ATLANTA — Republican Karen Handel staved off a furious challenge from Democrat Jon Ossoff on Tuesday in a race to represent a suburban Atlanta seat in Congress, as the GOP and President Donald Trump avoided an embarrassing defeat in the most expensive U.S. House contest in history.
A former Georgia secretary of state, Handel emphasized her experience and roots in Georgia’s 6th Congressional District to defeat Ossoff and keep a seat that’s long been held by Republicans in GOP hands. She becomes Georgia’s first female Republican member of the U.S. House.
Her victory will be cast as a win for Trump, who campaigned for Handel and hurled a string of antagonizing tweets at Ossoff. And it could buoy jittery GOP incumbents who worry that allying with Trump in competitive districts could doom them.
She overcame stiff opposition from Ossoff, a 30-year-old investigative filmmaker who fast became a rising Democratic star. With a carefully calibrated message, Ossoff shattered fundraising records as he appealed to liberals infuriated by Trump and GOP voters frustrated at Washington gridlock.
His huge fundraising hauls — he raised at least $23 million — kept his message on metro Atlanta’s airwaves and allowed him to target irregular voters and others who rarely cast ballots for Democrats. And a legion of more than 12,000 Ossoff volunteers inundated the district with appeals to vote. But in the end, the money and Democratic energy wasn’t enough to overcome the district’s Republican underpinning.
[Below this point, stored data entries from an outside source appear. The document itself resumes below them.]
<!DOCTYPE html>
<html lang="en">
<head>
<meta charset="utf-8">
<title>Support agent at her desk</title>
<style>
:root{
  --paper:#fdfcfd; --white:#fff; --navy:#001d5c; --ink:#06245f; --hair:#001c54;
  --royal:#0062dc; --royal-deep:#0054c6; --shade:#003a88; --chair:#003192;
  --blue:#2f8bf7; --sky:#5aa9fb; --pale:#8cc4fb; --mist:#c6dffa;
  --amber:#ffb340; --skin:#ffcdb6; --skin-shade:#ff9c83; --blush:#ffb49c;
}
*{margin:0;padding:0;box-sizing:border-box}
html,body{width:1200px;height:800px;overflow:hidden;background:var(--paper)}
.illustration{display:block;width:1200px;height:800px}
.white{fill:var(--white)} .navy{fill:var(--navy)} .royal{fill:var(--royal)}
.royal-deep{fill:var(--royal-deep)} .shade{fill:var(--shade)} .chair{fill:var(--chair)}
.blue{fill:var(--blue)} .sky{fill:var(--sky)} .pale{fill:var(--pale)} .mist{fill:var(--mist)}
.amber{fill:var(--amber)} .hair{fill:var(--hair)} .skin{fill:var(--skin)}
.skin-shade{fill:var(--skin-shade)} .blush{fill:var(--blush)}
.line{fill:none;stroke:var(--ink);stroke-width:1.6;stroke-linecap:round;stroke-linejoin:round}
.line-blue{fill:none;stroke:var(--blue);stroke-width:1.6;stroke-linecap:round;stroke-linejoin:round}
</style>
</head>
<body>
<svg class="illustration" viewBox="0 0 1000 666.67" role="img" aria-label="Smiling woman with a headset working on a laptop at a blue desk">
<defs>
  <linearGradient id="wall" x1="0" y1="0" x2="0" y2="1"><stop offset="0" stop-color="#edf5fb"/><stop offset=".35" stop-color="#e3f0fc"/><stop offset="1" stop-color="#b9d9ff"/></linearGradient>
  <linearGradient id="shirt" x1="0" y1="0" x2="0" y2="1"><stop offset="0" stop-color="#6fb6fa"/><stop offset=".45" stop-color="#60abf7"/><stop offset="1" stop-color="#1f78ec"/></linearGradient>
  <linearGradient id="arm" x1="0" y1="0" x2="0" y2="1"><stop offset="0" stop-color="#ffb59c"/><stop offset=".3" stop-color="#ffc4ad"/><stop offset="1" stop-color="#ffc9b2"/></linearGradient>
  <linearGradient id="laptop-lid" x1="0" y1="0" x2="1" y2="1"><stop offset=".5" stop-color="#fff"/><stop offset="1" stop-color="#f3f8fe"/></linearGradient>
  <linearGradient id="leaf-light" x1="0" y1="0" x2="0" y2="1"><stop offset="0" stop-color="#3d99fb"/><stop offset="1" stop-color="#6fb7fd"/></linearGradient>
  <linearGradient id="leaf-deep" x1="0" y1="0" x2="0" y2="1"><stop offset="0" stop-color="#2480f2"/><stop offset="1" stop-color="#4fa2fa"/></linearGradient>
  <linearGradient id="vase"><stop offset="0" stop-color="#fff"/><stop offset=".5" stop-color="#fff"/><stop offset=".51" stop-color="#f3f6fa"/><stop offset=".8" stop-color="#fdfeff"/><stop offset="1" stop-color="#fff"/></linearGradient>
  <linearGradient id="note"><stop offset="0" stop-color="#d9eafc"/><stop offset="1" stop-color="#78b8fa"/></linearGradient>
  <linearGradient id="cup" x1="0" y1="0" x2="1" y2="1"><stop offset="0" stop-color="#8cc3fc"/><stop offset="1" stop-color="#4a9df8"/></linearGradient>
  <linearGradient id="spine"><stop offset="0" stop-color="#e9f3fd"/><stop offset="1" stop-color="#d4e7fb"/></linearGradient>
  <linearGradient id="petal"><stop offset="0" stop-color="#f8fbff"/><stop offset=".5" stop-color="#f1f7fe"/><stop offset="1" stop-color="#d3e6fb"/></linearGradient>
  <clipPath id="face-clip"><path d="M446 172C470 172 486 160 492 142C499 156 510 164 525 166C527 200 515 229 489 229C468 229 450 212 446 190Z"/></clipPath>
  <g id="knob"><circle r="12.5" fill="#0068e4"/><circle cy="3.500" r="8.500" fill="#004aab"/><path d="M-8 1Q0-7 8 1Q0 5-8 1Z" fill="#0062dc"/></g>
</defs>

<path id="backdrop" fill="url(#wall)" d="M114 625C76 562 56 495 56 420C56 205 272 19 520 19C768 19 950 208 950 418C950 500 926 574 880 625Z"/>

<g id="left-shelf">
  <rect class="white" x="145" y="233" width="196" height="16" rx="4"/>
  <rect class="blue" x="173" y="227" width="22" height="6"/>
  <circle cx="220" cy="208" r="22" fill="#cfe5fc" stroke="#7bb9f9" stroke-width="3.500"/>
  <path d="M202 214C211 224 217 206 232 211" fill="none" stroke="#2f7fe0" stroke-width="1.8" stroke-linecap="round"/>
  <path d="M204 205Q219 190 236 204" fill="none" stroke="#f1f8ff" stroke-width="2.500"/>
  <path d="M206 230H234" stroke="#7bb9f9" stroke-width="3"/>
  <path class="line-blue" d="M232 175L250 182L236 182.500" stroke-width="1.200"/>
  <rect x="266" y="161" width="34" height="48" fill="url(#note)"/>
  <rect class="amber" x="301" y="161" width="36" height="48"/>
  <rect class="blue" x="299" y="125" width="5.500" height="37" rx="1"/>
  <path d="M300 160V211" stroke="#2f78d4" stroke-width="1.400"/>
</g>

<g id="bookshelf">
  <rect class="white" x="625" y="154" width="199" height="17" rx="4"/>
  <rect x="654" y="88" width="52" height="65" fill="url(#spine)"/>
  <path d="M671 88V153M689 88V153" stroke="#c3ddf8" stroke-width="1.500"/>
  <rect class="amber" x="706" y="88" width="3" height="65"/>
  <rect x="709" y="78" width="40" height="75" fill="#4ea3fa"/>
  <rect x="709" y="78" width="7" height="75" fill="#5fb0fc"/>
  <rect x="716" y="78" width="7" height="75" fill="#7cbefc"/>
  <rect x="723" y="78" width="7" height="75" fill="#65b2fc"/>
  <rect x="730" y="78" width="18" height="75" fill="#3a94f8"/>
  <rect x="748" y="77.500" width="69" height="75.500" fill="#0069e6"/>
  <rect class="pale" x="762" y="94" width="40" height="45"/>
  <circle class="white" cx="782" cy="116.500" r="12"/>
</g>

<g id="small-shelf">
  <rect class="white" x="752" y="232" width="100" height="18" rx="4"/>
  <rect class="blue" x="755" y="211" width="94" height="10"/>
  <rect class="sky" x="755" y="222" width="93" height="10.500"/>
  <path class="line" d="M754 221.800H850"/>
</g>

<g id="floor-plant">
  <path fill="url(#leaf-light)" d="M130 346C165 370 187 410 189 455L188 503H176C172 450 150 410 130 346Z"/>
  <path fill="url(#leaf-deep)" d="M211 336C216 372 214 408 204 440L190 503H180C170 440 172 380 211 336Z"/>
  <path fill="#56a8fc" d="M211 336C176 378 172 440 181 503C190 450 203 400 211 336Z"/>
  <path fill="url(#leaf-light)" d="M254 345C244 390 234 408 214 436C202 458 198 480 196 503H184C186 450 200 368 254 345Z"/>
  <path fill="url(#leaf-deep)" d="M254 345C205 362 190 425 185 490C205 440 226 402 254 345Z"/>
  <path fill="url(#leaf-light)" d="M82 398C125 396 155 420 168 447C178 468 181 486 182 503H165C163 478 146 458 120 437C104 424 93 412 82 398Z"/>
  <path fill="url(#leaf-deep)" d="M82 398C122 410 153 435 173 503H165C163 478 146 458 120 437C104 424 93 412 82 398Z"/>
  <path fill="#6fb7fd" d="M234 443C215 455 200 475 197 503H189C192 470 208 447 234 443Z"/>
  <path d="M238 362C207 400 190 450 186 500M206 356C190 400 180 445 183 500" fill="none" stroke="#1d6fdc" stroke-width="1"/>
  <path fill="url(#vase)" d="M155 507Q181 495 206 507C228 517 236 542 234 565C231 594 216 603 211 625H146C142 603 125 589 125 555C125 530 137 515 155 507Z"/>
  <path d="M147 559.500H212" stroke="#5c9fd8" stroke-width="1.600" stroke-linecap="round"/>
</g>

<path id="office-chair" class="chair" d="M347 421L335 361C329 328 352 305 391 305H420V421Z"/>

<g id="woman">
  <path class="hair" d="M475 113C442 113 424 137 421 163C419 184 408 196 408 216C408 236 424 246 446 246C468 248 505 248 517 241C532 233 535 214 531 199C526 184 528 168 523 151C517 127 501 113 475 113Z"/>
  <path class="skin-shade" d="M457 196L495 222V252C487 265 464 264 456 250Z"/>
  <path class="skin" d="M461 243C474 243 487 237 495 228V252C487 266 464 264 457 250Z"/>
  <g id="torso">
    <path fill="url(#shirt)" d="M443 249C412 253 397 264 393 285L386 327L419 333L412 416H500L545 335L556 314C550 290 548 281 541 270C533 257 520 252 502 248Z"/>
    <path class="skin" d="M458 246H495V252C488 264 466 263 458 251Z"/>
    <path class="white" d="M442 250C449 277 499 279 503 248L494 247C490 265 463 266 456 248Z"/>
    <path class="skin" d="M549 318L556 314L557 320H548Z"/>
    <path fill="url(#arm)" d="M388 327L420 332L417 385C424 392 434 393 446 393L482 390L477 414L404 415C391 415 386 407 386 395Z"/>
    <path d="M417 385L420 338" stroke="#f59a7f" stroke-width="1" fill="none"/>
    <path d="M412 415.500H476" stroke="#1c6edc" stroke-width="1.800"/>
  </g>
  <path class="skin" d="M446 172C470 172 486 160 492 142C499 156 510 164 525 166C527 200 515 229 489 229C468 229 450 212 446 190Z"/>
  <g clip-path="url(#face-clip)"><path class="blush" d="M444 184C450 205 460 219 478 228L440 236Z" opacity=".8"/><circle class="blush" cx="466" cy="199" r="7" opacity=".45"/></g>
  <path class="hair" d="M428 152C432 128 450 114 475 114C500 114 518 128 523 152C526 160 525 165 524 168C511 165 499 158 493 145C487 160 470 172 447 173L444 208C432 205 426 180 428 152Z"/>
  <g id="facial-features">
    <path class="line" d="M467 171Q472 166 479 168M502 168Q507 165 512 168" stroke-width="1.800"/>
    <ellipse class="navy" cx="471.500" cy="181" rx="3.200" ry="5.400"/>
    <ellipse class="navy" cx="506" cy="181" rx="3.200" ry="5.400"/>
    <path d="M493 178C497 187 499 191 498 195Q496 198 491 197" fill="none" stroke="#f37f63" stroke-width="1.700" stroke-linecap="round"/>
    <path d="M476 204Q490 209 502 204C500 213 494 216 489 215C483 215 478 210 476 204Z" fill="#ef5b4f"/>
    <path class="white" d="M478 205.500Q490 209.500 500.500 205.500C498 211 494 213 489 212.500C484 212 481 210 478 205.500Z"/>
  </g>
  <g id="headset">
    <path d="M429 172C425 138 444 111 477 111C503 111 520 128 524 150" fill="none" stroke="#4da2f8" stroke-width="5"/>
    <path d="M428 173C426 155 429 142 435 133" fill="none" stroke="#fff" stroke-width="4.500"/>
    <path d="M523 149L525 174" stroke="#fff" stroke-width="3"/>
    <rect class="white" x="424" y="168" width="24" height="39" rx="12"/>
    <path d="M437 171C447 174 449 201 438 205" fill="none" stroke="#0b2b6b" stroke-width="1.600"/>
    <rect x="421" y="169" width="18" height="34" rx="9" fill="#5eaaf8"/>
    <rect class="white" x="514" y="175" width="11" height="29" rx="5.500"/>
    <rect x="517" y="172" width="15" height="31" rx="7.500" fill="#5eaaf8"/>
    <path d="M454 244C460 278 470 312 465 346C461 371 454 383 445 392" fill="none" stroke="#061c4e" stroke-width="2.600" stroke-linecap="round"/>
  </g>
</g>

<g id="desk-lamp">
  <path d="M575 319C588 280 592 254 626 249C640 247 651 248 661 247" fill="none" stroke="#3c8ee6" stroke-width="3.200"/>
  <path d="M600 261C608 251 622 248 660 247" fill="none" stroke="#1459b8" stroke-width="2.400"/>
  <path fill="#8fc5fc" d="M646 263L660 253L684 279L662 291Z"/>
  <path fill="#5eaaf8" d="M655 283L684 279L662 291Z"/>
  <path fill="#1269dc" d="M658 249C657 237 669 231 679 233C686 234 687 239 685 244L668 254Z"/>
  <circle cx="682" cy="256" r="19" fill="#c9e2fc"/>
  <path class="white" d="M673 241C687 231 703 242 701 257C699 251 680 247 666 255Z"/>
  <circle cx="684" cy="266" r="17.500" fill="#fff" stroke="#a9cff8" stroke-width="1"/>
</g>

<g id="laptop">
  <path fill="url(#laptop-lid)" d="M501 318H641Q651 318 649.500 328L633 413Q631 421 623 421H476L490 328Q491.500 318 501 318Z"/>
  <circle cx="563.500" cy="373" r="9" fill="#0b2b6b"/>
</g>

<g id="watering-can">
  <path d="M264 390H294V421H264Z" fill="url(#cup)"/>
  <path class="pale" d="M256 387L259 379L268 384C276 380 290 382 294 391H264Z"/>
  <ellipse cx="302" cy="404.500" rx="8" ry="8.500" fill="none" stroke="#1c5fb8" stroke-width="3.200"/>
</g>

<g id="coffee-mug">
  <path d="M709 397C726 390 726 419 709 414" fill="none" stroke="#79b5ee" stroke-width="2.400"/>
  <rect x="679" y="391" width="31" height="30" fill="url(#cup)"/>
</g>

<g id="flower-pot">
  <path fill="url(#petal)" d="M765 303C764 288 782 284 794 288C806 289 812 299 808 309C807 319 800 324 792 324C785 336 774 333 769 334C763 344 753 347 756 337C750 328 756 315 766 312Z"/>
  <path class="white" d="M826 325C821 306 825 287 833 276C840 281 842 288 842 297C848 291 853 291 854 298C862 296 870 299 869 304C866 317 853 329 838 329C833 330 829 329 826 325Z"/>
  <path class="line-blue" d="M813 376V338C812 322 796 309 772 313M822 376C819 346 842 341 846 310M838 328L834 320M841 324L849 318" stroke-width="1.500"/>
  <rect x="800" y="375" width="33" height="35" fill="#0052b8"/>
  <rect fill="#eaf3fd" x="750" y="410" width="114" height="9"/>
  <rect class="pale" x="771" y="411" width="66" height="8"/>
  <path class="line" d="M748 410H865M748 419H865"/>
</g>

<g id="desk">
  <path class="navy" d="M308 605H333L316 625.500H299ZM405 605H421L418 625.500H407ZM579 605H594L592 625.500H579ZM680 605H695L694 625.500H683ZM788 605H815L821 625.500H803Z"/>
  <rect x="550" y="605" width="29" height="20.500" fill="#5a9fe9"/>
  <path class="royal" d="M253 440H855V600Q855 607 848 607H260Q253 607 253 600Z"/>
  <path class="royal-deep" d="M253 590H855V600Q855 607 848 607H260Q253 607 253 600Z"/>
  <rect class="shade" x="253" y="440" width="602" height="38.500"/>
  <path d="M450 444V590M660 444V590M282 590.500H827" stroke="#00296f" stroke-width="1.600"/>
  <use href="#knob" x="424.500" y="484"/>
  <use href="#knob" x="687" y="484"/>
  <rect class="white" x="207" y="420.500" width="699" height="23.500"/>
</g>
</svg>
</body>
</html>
Once a fervent anti-establishment candidate, Handel ran in this contest as a traditional conservative voice who backed Trump and his top priorities while saying she won’t be an “extension” of the White House.
She also relentlessly attacked Ossoff as an inexperienced stooge of national Democrats funded by out-of-state interlopers. At every turn, she sought to remind voters that Ossoff lived outside the district and that his values were “3,000 miles away.”
Handel was able to overcome concerns with Trump across the territory. The president only narrowly carried the district in November, and polls showed him with weak approval ratings.
The race — which cost more than $50 million — was over little more than a short-term lease to fill the remainder of former U.S. Rep. Tom Price’s term. She’s likely to face another tough Democratic challenger in November 2018, although Ossoff has said he hasn’t yet decided whether he’ll run again.